As we watch the Olympics, and cheer for athletes from the USA, and hopefully appreciate the skills and guts of talents from other countries – even as we count the medals for “us” and “them” – let us remember that there are challenges greater than gaining the gold, and steps higher than the top of the winners’ podium. Sports, it is often said, are a microcosm of life, with all the human faculties brought into play in a competitive game. While there is truth in this insight, the larger lesson is that this life is also a sort of competition or race for the ultimate goal, the highest prize, which is “the crown of righteousness” St. Paul writes about. The ultimate finish line, goal post, point score, is heaven, and this life is the arena of play. It takes the ultimate in “sportsmanship” – that is, love of God and love of neighbor – to get across the goal.

Sports, in perspective, can teach us to work for that higher goal, with regular training, self-discipline, self-sacrifice and sights set on a higher goal. The ancient Olympics shared its name with the mount in the clouds where the gods resided. In our own way, we as Catholics believe in Olympus as heaven where the Trinity reigns. There is our goal and our home. Let the Games begin!

Brian Caulfield is editor of the website Fathers for Good, an initiative by the Knights of Columbus that features regular articles, videos and other multimedia on the subject of Christian fatherhood. A father of two young boys, Brian writes on the spiritual truths found in daily life and the issues men face while striving to live out their vocation.
« Previous entry     Back to index     Next entry »
Ads by Google
(What's this?)
blog comments powered by Disqus

RESOURCES »

Ads by Google (What's this?)
Ads by Google (What's this?)

Featured Videos

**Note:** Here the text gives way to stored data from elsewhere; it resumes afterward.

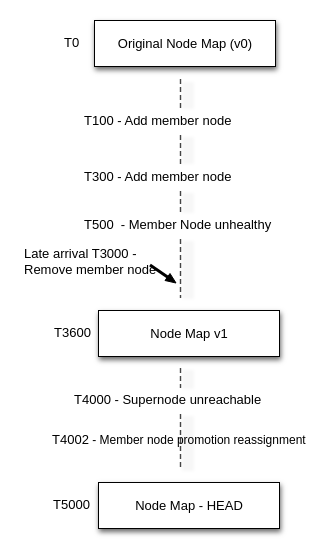
<!DOCTYPE html>
<html lang="en">
<head>
<meta charset="utf-8">
<title>Node map timeline</title>
<style>
:root { --paper: #fff; --ink: #000; --dash: #444; --haze: #f7f7f7; --shadow: rgba(0, 0, 0, .6); }
* { box-sizing: border-box; }
html, body { margin: 0; overflow: hidden; background: var(--paper); }
.timeline {
  position: relative; width: 333px; height: 548px; overflow: hidden;
  background: var(--paper); color: var(--ink);
  font: 13px/16px "Liberation Sans", Arial, sans-serif;
}
.timeline > * { position: absolute; margin: 0; white-space: pre; }
.connectors { left: 0; top: 0; }
.map {
  display: flex; align-items: center; justify-content: center;
  width: 182px; height: 47px; border: 1px solid var(--ink);
  background: var(--paper); box-shadow: 1px 3px 5px var(--shadow);
}
.map-original { left: 94px; top: 20px; }
.map-v1 { left: 98px; top: 310px; }
.map-head { left: 98px; top: 482px; }
.time-0 { left: 64px; top: 35px; }
.time-3600 { left: 54px; top: 325px; }
.time-5000 { left: 53px; top: 497px; }
.event-100 { left: 84px; top: 113px; }
.event-300 { left: 84px; top: 169px; }
.event-500 { left: 84px; top: 217px; }
.event-late { left: 24px; top: 246px; }
.event-4000 { left: 74px; top: 392px; }
.event-4002 { left: 52px; top: 432px; }
.event-4002 span { font-size: 12px; }
</style>
</head>
<body>
<main class="timeline">
  <div class="map map-original">Original Node Map (v0)</div>
  <div class="map map-v1">Node Map v1</div>
  <div class="map map-head">Node Map - HEAD</div>

  <svg class="connectors" width="333" height="548" viewBox="0 0 333 548" aria-hidden="true">
    <defs>
      <filter id="soften" x="-50%" y="-10%" width="200%" height="120%"><feGaussianBlur stdDeviation="1.5"/></filter>
    </defs>
    <g fill="var(--haze)" filter="url(#soften)">
      <rect x="182" y="82" width="12" height="27"/>
      <rect x="182" y="137" width="12" height="27"/>
      <rect x="182" y="193" width="12" height="20"/>
      <rect x="182" y="241" width="12" height="58"/>
      <rect x="182" y="370" width="12" height="19"/>
      <rect x="182" y="416" width="12" height="55"/>
    </g>
    <path d="M180.5 79V108M180.5 135V164M180.5 191V212M180.5 239V298M180.5 368V388M180.5 414V470" fill="none" stroke="var(--dash)" stroke-width="1.4" stroke-dasharray="5 3"/>
    <line x1="150" y1="265" x2="169" y2="278" stroke="var(--ink)" stroke-width="3"/>
    <polygon points="176,283 165,280.5 170,273.5" stroke="var(--ink)" stroke-linejoin="round"/>
  </svg>

  <p class="time-0">T0</p>
  <p class="event-100">T100 - Add member node</p>
  <p class="event-300">T300 - Add member node</p>
  <p class="event-500">T500  - Member Node unhealthy</p>
  <p class="event-late">Late arrival T3000 -<br>Remove member node</p>
  <p class="time-3600">T3600</p>
  <p class="event-4000">T4000 - Supernode unreachable</p>
  <p class="event-4002">T4002<span> - Member node promotion reassignment</span></p>
  <p class="time-5000">T5000</p>
</main>
</body>
</html>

Pope Francis celebrates the closing Mass and announces site of next World Youth Day
Pope Francis celebrates the closing Mass and announces site of next World Youth Day
Pope Francis visits poor neighborhood and meets with young people from Argentina
Pope Francis celebrates Mass at the National Shrine of Our Lady of Aparecida
Denver rally draws hundreds in support of religious freedom
Pope Francis prays over a sick man in St Peter's Square
Denver women's clinic will offer natural, Catholic care
Interview Clips: Barbara Nicolosi speaks to CNA
US Cardinals press conference at North American College
Pope Benedict to retire to monastery inside Vatican City
Pope cites waning strength as reason for resignation
Hundreds convene in Denver to urge respect for life
New Orange bishop encourages Catholic unity in diversity
Chinese pro-life activist calls for reform, international attention
At Lincoln installation, Bishop Conley says holiness is success
Mother Cabrini shrine reopens in Chicago after a decade
Ordination of 33 deacons fills St. Peter's with joy
Cardinal says "Charity is the mother of all the virtues"
Augustine Institute expands evangelization effort with new campus
Bishops recall 'Way of St. James' as chance to trust in God
Los Angeles cathedral's newest chapel houses Guadalupe relic
Apr
24

Liturgical Calendar

April 24, 2014

Thursday within the Octave of Easter

All readings:
Today »
This year »

Catholic Daily

Gospel of the Day

Lk 24:35-48

Gospel
Date
04/24/14
04/23/14
04/22/14

Daily Readings


First Reading:: Acts 3:11-26
Gospel:: Lk 24:35-48

Saint of the Day

Easter Sunday »

Saint
Date
04/24/14
04/22/14

Homily of the Day

Lk 24:35-48

Homily
Date
04/24/14
04/23/14
04/22/14

Ads by AdsLiveMedia.com

Ads by AdsLiveMedia.com
     HTML
Text only
Headlines
  

Follow us: